*** Data for processing Section Begins ***

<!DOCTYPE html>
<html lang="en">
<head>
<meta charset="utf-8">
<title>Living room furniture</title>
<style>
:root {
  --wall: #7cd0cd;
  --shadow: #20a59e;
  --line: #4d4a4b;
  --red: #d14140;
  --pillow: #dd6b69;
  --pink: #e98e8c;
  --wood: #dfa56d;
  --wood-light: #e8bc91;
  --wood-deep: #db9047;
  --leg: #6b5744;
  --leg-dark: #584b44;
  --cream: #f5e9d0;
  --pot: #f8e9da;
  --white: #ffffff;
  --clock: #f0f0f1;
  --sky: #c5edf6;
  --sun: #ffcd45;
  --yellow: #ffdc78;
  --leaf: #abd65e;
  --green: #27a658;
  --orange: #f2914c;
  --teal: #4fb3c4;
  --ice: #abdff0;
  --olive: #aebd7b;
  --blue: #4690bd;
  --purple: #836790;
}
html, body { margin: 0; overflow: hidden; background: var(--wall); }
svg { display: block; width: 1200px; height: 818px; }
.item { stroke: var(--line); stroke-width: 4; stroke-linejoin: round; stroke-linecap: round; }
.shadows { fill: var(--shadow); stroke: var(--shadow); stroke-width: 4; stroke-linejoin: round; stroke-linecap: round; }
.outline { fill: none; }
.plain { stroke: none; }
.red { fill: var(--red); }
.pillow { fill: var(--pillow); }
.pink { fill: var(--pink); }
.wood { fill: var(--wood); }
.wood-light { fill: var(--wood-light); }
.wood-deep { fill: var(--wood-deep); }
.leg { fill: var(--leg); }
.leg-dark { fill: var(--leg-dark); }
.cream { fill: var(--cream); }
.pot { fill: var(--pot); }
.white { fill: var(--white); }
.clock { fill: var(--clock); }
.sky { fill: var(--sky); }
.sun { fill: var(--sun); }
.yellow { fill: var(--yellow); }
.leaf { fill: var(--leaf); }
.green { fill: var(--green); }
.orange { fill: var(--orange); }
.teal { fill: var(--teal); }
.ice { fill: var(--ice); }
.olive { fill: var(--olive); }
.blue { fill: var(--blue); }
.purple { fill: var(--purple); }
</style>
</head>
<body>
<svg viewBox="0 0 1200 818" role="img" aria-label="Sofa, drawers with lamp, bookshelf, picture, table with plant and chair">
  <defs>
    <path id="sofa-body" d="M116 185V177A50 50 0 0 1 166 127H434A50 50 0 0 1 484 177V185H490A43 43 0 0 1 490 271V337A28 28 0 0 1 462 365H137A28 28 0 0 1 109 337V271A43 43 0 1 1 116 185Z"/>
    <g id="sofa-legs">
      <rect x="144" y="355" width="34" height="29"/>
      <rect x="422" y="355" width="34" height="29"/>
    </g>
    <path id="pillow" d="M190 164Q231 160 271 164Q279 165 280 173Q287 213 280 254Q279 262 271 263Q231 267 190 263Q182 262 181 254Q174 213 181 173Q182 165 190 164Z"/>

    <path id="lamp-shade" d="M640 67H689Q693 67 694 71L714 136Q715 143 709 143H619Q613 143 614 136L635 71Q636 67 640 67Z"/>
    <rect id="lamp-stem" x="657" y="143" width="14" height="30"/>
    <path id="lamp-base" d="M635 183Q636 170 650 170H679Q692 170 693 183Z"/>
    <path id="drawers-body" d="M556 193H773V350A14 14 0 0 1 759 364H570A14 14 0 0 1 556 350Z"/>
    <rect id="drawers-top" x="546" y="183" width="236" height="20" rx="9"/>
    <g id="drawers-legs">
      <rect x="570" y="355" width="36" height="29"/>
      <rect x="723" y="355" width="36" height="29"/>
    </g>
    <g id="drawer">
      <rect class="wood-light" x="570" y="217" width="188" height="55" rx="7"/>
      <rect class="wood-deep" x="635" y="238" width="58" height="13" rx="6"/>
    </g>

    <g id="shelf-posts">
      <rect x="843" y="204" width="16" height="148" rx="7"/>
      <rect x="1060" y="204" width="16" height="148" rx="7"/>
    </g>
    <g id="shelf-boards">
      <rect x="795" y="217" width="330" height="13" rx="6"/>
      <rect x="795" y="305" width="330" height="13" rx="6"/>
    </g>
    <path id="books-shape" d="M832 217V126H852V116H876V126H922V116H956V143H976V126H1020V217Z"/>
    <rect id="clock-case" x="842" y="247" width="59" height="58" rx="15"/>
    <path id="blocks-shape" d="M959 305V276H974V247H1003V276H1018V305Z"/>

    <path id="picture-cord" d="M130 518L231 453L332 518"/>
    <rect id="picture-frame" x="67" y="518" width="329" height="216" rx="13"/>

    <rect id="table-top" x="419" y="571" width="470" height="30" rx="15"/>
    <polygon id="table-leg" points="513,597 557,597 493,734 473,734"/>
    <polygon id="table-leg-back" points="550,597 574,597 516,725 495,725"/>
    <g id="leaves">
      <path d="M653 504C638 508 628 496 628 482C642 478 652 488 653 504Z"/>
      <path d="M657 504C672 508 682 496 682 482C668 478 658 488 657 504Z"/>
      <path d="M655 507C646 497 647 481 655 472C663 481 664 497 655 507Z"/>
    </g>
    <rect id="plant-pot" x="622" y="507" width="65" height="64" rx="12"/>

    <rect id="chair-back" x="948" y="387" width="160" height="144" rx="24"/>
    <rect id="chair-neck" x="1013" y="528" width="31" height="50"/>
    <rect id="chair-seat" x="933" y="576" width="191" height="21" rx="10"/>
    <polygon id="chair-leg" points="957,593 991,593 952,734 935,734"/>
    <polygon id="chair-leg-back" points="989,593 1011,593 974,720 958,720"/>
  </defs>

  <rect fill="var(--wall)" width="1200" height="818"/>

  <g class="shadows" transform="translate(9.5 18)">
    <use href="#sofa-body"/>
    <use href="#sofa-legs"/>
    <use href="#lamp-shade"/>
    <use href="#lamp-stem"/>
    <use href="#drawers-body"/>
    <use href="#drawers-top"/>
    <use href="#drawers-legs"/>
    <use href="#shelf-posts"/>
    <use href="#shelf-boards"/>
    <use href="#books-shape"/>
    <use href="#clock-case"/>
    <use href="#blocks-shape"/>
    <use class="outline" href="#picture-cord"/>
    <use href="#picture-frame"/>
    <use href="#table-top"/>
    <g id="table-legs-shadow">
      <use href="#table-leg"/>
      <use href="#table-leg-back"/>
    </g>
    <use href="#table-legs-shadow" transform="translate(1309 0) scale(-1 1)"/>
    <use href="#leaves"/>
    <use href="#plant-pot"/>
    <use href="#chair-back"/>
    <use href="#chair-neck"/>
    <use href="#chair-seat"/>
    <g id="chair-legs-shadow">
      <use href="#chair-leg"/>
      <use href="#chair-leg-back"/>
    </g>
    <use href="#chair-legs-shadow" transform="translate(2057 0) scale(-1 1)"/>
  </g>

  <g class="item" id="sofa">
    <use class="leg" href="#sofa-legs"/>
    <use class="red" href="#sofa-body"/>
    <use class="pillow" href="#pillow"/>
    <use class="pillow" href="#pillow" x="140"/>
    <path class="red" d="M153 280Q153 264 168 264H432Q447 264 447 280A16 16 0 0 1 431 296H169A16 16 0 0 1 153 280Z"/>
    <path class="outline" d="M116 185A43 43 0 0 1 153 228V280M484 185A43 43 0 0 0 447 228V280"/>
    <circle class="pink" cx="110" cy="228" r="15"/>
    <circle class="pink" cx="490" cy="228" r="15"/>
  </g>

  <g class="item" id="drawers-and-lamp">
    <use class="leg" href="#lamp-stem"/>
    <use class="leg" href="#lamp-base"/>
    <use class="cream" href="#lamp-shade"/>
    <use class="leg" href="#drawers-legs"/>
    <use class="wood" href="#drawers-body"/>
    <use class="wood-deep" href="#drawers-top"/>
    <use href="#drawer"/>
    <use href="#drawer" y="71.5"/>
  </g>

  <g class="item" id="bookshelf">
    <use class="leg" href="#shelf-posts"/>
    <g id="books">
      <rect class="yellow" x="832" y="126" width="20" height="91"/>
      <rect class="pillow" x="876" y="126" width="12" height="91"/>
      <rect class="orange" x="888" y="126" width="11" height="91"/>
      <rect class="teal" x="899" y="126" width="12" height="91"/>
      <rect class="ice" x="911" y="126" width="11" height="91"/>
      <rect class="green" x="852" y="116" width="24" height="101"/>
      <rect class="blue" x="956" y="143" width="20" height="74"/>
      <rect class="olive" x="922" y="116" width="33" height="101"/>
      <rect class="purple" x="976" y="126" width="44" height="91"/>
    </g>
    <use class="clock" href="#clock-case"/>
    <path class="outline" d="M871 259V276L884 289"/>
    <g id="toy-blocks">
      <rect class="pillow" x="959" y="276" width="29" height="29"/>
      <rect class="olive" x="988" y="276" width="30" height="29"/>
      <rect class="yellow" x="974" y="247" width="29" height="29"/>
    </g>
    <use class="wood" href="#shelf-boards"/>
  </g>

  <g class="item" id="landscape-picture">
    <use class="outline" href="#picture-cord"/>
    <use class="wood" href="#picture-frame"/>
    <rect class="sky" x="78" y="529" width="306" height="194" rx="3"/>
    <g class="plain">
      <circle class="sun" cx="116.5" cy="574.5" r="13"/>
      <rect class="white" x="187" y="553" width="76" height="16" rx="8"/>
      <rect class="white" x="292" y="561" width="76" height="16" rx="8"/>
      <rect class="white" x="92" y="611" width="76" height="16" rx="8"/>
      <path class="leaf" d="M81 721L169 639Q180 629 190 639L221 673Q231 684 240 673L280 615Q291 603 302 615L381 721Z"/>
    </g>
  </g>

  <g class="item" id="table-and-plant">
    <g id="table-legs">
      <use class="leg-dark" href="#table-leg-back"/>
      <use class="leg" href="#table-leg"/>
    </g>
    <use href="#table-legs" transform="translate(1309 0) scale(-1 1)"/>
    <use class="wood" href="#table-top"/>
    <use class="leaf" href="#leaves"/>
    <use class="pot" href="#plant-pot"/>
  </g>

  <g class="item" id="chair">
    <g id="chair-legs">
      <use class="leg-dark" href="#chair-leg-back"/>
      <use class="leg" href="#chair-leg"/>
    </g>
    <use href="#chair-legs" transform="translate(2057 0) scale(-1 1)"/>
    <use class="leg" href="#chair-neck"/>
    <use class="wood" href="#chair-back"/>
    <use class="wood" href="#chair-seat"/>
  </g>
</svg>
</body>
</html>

*** Data for processing Section Ends ***

#### Work instructions
Your answer should be a single number: the count of lines in the entries that contain "white".

#### Written solution
5